Thoughts on sediment

Lynn Moncus

Last Sunday afternoon, Aggie and I finally managed to get outside the city limits without incident and had a most pleasant drive into Quay Valley in order to admire the landscape and the extraordinary cloud formations.

We watched one particular formation that appeared to be on the edge of the plains near the caprock. One large white mass seemed to be going from the ground to the sky, and I wondered if it were smoke or some wind generated eruption. While walking around in a pasture, I kept admiring all the surrounding beauty. At one point, the sun spot lighted Lover’s Peak, making the area glow amid the dark shadows. Silver linings were quite visible throughout the valley and caused me to pause frequently to admire the scenery and to take a few pictures.

Of course, Aggie was very busy admiring the ground and reading the news as she dashed around. Watching her pleasure as she enjoyed the fresh air and some freedom made the afternoon very special. Because the wind was calm, the spirit was also calm, thus permitting this woman from Ima to think pleasant thoughts as we walked.
I then decided to go to the Tucumcari Lake Bed in order to take some pictures of that disaster while the white stuff wasn’t blowing. That is one amazing sight as the surrounding area looks as if it is permanently frosted. Several people have asked if that white powder has been tested for content, but no answers have been received.
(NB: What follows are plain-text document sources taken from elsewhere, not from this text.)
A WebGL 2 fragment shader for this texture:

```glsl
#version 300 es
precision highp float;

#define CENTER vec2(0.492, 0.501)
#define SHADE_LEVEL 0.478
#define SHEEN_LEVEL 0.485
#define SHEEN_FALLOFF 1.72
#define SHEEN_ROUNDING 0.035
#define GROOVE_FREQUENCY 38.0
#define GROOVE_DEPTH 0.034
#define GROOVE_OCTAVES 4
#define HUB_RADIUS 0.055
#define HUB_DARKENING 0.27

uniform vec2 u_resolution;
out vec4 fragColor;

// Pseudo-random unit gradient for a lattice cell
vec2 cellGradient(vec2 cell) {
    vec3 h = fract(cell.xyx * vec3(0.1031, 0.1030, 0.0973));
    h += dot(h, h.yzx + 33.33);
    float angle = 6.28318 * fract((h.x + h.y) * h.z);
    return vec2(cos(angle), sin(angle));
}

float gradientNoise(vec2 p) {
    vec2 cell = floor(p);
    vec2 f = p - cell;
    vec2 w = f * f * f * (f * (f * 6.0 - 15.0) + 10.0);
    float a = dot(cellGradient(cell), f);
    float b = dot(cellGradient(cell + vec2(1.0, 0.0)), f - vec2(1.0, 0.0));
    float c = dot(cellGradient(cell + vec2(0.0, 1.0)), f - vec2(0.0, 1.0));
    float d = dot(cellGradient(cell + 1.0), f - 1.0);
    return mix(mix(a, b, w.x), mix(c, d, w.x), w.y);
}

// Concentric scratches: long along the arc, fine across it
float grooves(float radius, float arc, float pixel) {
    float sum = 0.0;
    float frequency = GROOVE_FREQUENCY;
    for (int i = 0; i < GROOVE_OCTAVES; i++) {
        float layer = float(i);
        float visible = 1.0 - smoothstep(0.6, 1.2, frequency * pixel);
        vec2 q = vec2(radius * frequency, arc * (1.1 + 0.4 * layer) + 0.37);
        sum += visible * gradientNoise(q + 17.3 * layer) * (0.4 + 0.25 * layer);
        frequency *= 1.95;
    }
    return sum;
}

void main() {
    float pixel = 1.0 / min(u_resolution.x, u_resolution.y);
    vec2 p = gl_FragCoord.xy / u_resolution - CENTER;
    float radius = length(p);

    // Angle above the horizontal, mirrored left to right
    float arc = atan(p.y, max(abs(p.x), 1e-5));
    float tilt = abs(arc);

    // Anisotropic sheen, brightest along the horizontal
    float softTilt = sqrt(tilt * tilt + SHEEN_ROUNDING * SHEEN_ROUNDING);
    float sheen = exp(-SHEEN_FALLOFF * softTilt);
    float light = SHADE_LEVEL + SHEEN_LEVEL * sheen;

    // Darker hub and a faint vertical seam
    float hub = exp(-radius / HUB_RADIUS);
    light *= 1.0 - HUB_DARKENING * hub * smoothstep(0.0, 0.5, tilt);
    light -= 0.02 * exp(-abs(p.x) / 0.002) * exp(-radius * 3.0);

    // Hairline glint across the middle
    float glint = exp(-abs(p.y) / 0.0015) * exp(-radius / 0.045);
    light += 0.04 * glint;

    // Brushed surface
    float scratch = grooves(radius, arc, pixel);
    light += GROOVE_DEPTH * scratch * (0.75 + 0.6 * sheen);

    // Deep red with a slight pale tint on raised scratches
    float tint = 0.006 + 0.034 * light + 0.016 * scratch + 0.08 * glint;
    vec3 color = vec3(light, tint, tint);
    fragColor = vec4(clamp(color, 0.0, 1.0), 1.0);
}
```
Although we are told that is alkali, some of us may not be true believers as that bed has been pasture land in other years when the lake bed was dry.

We are aware that the lake has not been allowed to go dry for a number of years and are also aware that more than rain water has drained into it and was even killing the cat tails before the total drying occurred. In listening to others, I have learned that some of the natives think this would be an excellent time to clean that bed in order to rid it of the dead cat tails and to plow under the white sediment just in case it is as unhealthy as it smells.

Neighbors in the area have complained about their allergies being more active than usual, and some have mentioned they are having a bit of difficulty in breathing.

They would most definitely feel better if they knew for sure they weren’t inhaling harmful elements and knew the sediment would be plowed under do their homes and surroundings wouldn’t be covered permanently with all that powder.

Most of us have been around playa lakes and have seen them as mere lake beds in pastures without having such a collection of sediment. At times, they were stocked with catfish and would most definitely have an order for a few weeks after the water disappeared, by that dissipated and grass covered the bed until major rains came along to fill them again. Perhaps something could be done before more of the area is damaged and before more people have to suffer inhaling the blowing sediment.